## Work task
For the listing below, show each line that includes the string "leafy".

## Dataset
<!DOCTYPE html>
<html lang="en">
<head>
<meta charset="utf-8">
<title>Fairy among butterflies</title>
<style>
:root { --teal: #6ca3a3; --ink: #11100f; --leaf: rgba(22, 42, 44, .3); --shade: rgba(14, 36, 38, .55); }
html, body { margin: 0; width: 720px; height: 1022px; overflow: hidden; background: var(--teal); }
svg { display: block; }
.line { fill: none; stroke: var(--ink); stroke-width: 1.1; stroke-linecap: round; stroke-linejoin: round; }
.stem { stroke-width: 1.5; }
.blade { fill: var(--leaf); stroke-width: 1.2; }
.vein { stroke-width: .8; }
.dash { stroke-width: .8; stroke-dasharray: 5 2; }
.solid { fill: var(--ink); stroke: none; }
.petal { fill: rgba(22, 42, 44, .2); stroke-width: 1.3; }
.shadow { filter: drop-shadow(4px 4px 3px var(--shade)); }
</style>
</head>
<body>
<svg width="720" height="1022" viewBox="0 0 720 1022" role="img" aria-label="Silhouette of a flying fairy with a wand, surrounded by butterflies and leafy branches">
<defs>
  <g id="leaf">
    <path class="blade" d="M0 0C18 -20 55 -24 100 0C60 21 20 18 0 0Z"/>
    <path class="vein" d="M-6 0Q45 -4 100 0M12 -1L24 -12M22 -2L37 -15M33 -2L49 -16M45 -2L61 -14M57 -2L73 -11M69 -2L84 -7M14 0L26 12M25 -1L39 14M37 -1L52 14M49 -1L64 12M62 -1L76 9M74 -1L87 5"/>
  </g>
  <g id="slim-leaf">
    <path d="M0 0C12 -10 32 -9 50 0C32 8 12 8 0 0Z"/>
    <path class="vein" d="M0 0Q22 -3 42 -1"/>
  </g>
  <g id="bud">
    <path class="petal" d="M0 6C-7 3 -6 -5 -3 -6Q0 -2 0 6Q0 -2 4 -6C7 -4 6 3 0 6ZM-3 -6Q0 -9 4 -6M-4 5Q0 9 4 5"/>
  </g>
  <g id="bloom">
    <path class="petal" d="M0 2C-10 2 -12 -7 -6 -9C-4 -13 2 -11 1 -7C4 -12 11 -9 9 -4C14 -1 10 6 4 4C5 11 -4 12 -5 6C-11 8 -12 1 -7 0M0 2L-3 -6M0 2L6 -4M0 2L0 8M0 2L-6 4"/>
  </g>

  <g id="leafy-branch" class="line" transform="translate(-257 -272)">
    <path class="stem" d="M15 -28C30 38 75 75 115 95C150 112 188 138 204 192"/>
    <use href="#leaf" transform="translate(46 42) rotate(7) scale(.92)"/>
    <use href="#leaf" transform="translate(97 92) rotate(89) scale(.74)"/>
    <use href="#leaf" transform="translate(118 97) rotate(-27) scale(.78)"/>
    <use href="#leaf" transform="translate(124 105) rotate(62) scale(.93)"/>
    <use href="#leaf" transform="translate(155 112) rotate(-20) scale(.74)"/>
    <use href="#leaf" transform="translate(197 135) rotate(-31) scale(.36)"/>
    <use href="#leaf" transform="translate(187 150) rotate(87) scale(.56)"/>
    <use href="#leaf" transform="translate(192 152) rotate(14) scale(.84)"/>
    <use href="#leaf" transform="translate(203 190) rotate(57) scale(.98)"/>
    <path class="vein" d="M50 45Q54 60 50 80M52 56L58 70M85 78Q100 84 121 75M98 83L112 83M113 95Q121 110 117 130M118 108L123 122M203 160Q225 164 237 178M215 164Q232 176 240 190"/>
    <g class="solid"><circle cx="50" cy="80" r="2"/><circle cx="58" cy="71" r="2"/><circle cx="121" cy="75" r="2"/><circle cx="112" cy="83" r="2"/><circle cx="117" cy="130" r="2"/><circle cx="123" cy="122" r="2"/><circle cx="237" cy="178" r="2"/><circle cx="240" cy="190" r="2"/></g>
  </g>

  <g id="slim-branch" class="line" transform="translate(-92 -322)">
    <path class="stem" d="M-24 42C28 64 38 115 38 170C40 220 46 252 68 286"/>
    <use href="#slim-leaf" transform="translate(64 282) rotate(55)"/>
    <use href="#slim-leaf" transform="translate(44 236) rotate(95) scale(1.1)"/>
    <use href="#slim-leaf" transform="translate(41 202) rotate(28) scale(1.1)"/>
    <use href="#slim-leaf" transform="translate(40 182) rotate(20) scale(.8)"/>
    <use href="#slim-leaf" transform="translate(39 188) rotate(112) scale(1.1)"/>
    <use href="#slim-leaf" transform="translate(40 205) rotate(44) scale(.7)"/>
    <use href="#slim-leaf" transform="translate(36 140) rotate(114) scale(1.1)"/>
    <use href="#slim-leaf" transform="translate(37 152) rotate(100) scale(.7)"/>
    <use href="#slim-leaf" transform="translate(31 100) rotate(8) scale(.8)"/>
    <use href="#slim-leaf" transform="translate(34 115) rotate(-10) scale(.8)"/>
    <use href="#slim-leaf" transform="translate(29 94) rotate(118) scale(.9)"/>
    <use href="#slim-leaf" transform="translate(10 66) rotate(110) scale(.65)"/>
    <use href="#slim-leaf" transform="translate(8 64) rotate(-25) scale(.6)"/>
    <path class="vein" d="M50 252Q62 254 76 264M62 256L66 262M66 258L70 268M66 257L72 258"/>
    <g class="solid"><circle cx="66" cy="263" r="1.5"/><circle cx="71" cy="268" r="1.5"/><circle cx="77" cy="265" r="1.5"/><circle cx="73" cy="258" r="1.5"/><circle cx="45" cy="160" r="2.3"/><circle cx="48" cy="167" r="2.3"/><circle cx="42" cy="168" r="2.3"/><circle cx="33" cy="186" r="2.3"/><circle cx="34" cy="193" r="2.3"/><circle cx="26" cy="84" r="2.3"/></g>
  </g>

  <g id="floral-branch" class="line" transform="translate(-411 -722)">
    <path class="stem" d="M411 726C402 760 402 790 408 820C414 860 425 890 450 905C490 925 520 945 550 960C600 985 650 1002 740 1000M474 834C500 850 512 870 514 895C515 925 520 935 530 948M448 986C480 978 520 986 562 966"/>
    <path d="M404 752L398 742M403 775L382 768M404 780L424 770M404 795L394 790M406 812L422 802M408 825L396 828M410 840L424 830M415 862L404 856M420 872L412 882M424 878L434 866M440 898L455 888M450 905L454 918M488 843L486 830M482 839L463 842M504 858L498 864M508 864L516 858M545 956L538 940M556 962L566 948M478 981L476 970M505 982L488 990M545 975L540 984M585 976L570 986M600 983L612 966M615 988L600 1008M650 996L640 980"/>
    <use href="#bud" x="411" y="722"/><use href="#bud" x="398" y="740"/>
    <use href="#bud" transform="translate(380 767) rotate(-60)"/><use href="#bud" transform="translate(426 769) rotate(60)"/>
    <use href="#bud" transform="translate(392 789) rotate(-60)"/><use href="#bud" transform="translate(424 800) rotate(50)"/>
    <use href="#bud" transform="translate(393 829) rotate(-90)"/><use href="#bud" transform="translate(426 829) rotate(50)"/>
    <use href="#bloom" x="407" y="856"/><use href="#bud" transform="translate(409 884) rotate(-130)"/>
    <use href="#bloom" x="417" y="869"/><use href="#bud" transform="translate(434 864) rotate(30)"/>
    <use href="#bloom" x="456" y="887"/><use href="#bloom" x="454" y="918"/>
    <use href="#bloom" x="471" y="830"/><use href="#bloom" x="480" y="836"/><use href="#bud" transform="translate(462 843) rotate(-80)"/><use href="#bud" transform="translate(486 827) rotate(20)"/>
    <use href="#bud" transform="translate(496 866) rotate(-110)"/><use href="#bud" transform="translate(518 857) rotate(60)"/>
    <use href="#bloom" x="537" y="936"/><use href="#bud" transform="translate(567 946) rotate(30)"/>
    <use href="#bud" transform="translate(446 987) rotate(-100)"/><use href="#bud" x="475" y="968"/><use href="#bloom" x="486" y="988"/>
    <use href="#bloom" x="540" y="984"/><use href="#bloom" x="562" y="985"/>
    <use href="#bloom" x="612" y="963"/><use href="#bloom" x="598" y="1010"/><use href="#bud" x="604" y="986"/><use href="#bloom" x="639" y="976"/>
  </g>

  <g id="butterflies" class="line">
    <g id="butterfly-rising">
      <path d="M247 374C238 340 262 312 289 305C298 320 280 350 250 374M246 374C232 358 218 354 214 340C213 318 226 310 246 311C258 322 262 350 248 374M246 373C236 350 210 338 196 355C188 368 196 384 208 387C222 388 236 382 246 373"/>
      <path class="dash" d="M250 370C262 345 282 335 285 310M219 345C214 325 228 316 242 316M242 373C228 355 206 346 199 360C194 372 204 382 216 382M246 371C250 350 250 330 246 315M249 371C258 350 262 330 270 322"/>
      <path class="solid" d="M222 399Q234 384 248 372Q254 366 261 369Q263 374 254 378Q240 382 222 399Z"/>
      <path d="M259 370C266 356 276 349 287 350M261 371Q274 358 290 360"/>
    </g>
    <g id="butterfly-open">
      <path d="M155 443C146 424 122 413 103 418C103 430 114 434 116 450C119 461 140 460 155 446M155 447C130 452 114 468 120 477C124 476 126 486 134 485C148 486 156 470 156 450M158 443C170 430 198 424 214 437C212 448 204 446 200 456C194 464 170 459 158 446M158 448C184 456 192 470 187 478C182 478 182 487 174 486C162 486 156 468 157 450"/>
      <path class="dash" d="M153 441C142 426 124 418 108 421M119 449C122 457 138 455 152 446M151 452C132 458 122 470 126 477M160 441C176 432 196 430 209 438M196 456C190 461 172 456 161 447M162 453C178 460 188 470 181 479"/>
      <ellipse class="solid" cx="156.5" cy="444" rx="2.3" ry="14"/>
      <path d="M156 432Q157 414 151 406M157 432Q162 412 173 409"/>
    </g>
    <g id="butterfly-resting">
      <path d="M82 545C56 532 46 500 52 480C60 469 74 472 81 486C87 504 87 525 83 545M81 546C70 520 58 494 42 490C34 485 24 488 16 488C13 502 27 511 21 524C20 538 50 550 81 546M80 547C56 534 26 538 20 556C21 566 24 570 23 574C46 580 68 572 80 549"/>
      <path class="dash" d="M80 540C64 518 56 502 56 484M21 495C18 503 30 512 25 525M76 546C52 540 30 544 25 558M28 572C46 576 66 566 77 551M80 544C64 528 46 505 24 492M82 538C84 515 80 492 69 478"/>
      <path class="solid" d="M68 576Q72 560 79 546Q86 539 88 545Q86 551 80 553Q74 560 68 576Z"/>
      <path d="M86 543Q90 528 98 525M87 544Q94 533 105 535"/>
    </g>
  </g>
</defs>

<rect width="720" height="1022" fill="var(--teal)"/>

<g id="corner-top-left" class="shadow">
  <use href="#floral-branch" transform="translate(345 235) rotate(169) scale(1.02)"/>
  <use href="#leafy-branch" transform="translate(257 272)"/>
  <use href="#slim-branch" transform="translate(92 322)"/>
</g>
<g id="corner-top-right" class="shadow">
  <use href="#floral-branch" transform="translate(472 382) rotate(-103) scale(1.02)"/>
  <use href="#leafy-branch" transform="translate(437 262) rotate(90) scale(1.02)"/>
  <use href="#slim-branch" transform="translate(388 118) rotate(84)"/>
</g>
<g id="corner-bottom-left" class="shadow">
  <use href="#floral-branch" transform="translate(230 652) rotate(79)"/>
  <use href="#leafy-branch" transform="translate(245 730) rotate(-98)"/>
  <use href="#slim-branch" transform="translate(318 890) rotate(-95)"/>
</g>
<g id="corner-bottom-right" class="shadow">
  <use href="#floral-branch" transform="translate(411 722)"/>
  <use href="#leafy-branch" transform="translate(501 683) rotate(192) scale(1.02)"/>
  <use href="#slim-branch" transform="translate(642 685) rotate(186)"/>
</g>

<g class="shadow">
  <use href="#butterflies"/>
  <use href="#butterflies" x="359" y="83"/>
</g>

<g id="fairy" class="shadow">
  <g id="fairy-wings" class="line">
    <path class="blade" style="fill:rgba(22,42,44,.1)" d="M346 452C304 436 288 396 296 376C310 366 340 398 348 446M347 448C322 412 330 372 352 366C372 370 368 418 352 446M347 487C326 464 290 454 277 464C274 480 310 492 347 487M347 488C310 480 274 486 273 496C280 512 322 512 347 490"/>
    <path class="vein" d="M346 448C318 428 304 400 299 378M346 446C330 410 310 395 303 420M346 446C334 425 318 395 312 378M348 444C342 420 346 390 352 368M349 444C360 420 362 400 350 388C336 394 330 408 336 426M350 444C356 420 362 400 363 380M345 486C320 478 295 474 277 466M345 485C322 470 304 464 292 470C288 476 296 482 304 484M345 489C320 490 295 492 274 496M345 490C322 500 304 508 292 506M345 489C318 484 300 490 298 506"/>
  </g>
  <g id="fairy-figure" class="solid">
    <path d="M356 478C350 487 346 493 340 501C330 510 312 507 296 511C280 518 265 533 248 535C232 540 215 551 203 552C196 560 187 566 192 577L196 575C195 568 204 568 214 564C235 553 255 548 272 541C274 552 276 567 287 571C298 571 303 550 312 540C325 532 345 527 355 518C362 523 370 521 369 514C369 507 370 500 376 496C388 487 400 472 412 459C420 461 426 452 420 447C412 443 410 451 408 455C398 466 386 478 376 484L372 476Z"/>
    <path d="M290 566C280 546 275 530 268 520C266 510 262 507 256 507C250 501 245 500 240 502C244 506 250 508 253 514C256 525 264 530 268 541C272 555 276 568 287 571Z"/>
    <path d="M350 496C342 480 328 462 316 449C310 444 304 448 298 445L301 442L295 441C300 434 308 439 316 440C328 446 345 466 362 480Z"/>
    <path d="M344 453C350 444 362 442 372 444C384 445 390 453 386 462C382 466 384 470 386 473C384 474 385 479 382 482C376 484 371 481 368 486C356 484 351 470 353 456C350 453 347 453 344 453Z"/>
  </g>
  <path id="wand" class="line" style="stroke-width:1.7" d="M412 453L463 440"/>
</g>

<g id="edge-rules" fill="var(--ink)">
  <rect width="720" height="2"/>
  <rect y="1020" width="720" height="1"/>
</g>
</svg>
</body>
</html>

## Solution
<svg width="720" height="1022" viewBox="0 0 720 1022" role="img" aria-label="Silhouette of a flying fairy with a wand, surrounded by butterflies and leafy branches">
  <g id="leafy-branch" class="line" transform="translate(-257 -272)">
  <use href="#leafy-branch" transform="translate(257 272)"/>
  <use href="#leafy-branch" transform="translate(437 262) rotate(90) scale(1.02)"/>
  <use href="#leafy-branch" transform="translate(245 730) rotate(-98)"/>
  <use href="#leafy-branch" transform="translate(501 683) rotate(192) scale(1.02)"/>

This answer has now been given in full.